(Last Updated on : 28/05/2010)
Numerous writings deal directly or indirectly with the depiction of the eventful fates of the Jaina-community in the course of the centuries. Although a series of historical facts are told in these works, they are so full of legends and fairytales that they can be only very cautiously regarded as a historical source-material. The boundaries between poetry and truth become blurred in them without the authors becoming conscious of them, and the crass anachronisms are order of the day in them. Jainas differentiate between the charitras and Prabandhas. The Charitras are the biographies of Tirthankaras, world-rulers and the other of the 63 "great men", but also of the old great teachers. The Prabandhas deal with the biographies of prominent personalities of the later period, saints, as well as the kings, ministers, business-Rasas written in Gujrati old verse.
Jainas have evoked from time immemorial extremely fruitful activity in the field of fairy tales novels and fables. They competed with Hindus and Buddhists in inventing new materials and develop existing ones. Their writings in the field of narrative literature are so vast that it cannot be estimated at the moment.
There are numerous Kathas and Kathanakas of purely Jaina origin. The writers of these works were not motivated to writing them sheer pleasure of story-telling, but by certain intentions. Kathas and Kathanakas exist in every form and in every size. They are, brief animal fables and succinctly narrated like tales, long stories in prose, verses.
The most popular theme of the epic among the Jain writers is the story of Jivaka. The destinies of Jivandhara and the important persons are all interwoven with one another by a tie of karma and find their explanation in the past existences as consequences of their actions. There are a great number of fairy-tale stories in prose and poetry.
Allegories enjoy a special place among the Kathas. They are supposed to depict the truth of Jaina-faith in a metaphorical form. Jains have also written artistic novels in Bana's style. In these works there is special emphasis upon the linguistic expression. They can, therefore, be regarded as "poems" (Kavya) composed in prose or in a mixture of verses and prose in accordance with the rules of poetics.
The content forms the centre of interest in all the work of narrative literature. This is true not only of the stories written in prose, but also of those in verse, indeed even of the artistic novels. But Jainas have also produced a number of work in which the contents completely recede behind. Every stanza in them is supposed to depict the whole which is complete in itself.
A great number of Jaina-poets have written stanzas also in Sanskrit and modern Indian language describing the different phenomena of human beauties of nature among other things. Also in the field of contemplative lyrics, the creation of Jaina-poets does not differ much from those of poets of other religious. Jainism is distinctly characterized in propagandistic and didactic poems. Hymnody is a much-cultivated field of Jaina-poetry.

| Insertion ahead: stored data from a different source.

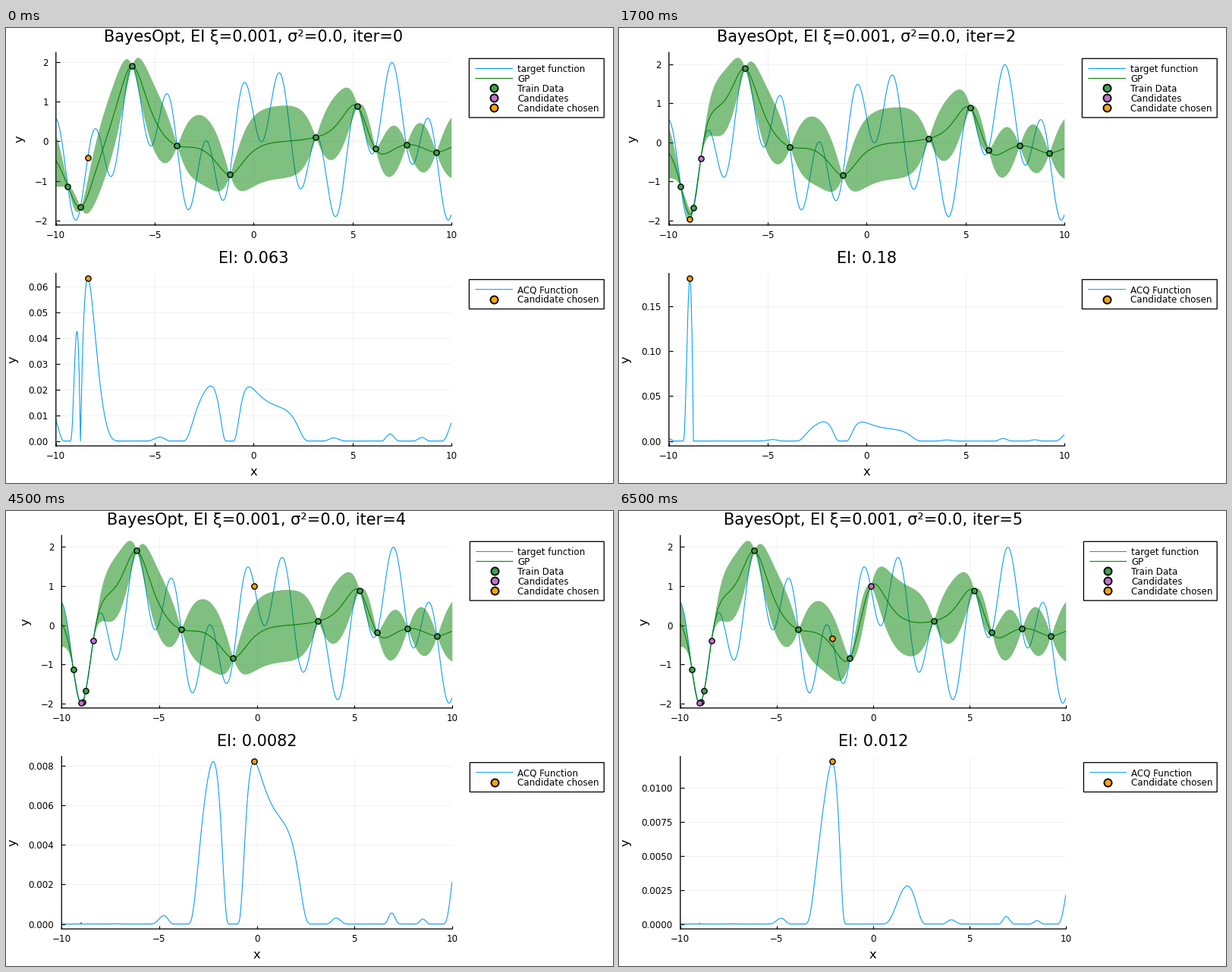
A matplotlib script for the animation above (8 s loop, 800 by 600 pixels).

```python
import math

import matplotlib.pyplot as plt
import numpy as np
from matplotlib.animation import FuncAnimation
from matplotlib.patches import Rectangle

W, H = 800, 600
PX = 0.72  # points per pixel at 100 dpi
BLUE, GREEN, ORANGE = "#009AFA", "#008000", "#FFA500"
TRAIN_COLOR, CANDIDATE_COLOR = "#3DA44D", "#C271D2"
TICK_SIZE, LABEL_SIZE, TITLE_SIZE = 11.9 * PX, 16.37 * PX, 20.83 * PX

LENGTH_SCALE, VARIANCE, XI = 0.816, 0.854, 0.001
TRAIN_X = np.array([-9.398, -8.76, -6.157, -3.874, -1.207,
                    3.14, 5.252, 6.158, 7.727, 9.229])
CANDIDATE_X = np.array([-8.387, -8.942, -9.002, -0.125, -2.126])
# peak of the acquisition function, tick step, tick decimals
ACQ_AXES = [(0.0633, 0.01, 2), (0.1808, 0.05, 2), (0.01083, 0.0025, 4),
            (0.00822, 0.002, 3), (0.01197, 0.0025, 4)]
GRID = np.linspace(-10, 10, 2001)

plt.rcParams["font.family"] = "DejaVu Sans"
fig = plt.figure(figsize=(W / 100, H / 100), dpi=100, facecolor="white")
top, bottom = fig.add_axes([0, 0, 1, 1]), fig.add_axes([0, 0, 1, 1])
stage = fig.add_axes([0, 0, 1, 1], zorder=5)
erf = np.vectorize(math.erf)


def target(x):
    return np.sin(x + 1) + np.sin(10 / 3 * (x + 1))


def matern52(a, b):
    s = math.sqrt(5) * np.abs(a[:, None] - b[None, :]) / LENGTH_SCALE
    return VARIANCE * (1 + s + s * s / 3) * np.exp(-s)


def posterior(x):
    """Mean and standard deviation of the Gaussian process on GRID."""
    gram = matern52(x, x) + 1e-10 * np.eye(len(x))
    cross = matern52(x, GRID)
    weights = np.linalg.solve(gram, cross)
    variance = VARIANCE - (cross * weights).sum(axis=0)
    return weights.T @ target(x), np.sqrt(np.maximum(variance, 1e-12))


def expected_improvement(mean, sd, best):
    gain = best - mean - XI
    z = gain / sd
    pdf = np.exp(-z * z / 2) / math.sqrt(2 * math.pi)
    cdf = (1 + erf(z / math.sqrt(2))) / 2
    return np.maximum(gain * cdf + sd * pdf, 0)


def style_panel(ax, box, ylim, yticks, decimals):
    left, right, upper, lower = box
    ax.clear()
    ax.set_position([left / W, 1 - lower / H,
                     (right - left) / W, (lower - upper) / H])
    ax.set_xlim(-10, 10)
    ax.set_ylim(*ylim)
    ax.set_xticks(range(-10, 11, 5))
    ax.set_yticks(yticks)
    ax.yaxis.set_major_formatter(
        lambda v, _: f"{v:.{decimals}f}".replace("-", "\u2212"))
    ax.tick_params(direction="in", length=4.5 * PX, width=1.2 * PX,
                   labelsize=TICK_SIZE)
    ax.tick_params(axis="x", pad=7.1 * PX)
    ax.tick_params(axis="y", pad=10 * PX)
    ax.grid(color="black", alpha=0.08, linewidth=0.7 * PX)
    ax.set_axisbelow(True)
    ax.spines[["top", "right"]].set_visible(False)
    ax.spines[["left", "bottom"]].set(linewidth=1.3 * PX, snap=False)


def curve(ax, x, y, color):
    ax.plot(x, y, color=color, lw=1.05 * PX, snap=False, zorder=2)


def dots(ax, x, y, color, size=7.2, edge=1.4):
    ax.plot(x, y, "o", color=color, ms=size * PX, mec="black",
            mew=edge * PX, snap=False, clip_on=False, zorder=4)


def label(x, y, text, size, **kwargs):
    kwargs = {"ha": "center", "va": "baseline", **kwargs}
    stage.text(x, y, text, fontsize=size, rotation_mode="anchor", **kwargs)


def legend(left, upper, lower, first_row, entries):
    stage.add_patch(Rectangle((left, upper), 788.2 - left, lower - upper,
                              fc="white", ec="black", lw=1.3 * PX,
                              snap=False))
    shift = (left - 610.5) / 2
    for i, (text, color, is_line) in enumerate(entries):
        y = first_row + 12.9 * i
        if is_line:
            curve(stage, [left + 8.5, 667.5 + shift], [y, y], color)
        else:
            dots(stage, 643.2 + shift, y, color, size=10, edge=1.9)
        label(674 + shift, y + 4.4, text, TICK_SIZE, ha="left")


def draw(n):
    step = (n + 3) // 4
    peak, tick, decimals = ACQ_AXES[step]
    left, right = 50.8 + 7.5 * decimals, 584.8 + decimals
    center = (left + right) / 2

    seen, chosen = CANDIDATE_X[:step], CANDIDATE_X[step]
    known = np.concatenate([TRAIN_X, seen])
    mean, sd = posterior(known)
    acq = expected_improvement(mean, sd, target(known).min())
    truth = target(GRID)

    low = min(truth.min(), (mean - sd).min())
    high = max(truth.max(), (mean + sd).max())
    pad = 0.03 * (high - low)
    style_panel(top, (left, right, 32.3, 259.8), (low - pad, high + pad),
                range(-2, 3), 0)
    curve(top, GRID, truth, BLUE)
    top.fill_between(GRID, mean - sd, mean + sd, color=GREEN, alpha=0.5,
                     lw=0, zorder=2)
    curve(top, GRID, mean, GREEN)
    dots(top, TRAIN_X, target(TRAIN_X), TRAIN_COLOR)
    dots(top, seen, target(seen), CANDIDATE_COLOR)
    dots(top, chosen, target(chosen), ORANGE)

    style_panel(bottom, (left, right, 323.6, 551.1),
                (-0.03 * peak, 1.03 * peak),
                np.arange(0, peak, tick), decimals)
    curve(bottom, GRID, acq, BLUE)
    dots(bottom, chosen, peak, ORANGE)

    stage.clear()
    stage.set(xlim=(0, W), ylim=(H, 0))
    stage.axis("off")
    iteration = step + (step > 0)
    label(center, 18.3, f"BayesOpt, EI ξ=0.001, σ²=0.0, iter={iteration}",
          TITLE_SIZE)
    label(center, 309.8, f"EI: {peak:.2g}", TITLE_SIZE)
    label(left - 43, 146, "y", LABEL_SIZE, rotation=90)
    label(13.5, 437.3, "y", LABEL_SIZE, rotation=90)
    label(center, 590.3, "x", LABEL_SIZE)
    legend(608.4 + decimals, 40.3, 118.1, 53.5, [
        ("target function", BLUE, True),
        ("GP", GREEN, True),
        ("Train Data", TRAIN_COLOR, False),
        ("Candidates", CANDIDATE_COLOR, False),
        ("Candidate chosen", ORANGE, False)])
    legend(608.4 + decimals, 331.7, 370.5, 344.7, [
        ("ACQ Function", BLUE, True),
        ("Candidate chosen", ORANGE, False)])
    return []


anim = FuncAnimation(fig, draw, frames=16, interval=500, repeat=True,
                     repeat_delay=0, blit=False)
plt.show()
```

Laudatory songs are dedicated in the first place to the Tirthankaras, either individually or collectively. Besides, there are also such which are dedicated to gods and holy men. The songs are extensively used in the cult; even magical influence is attributed to some of them.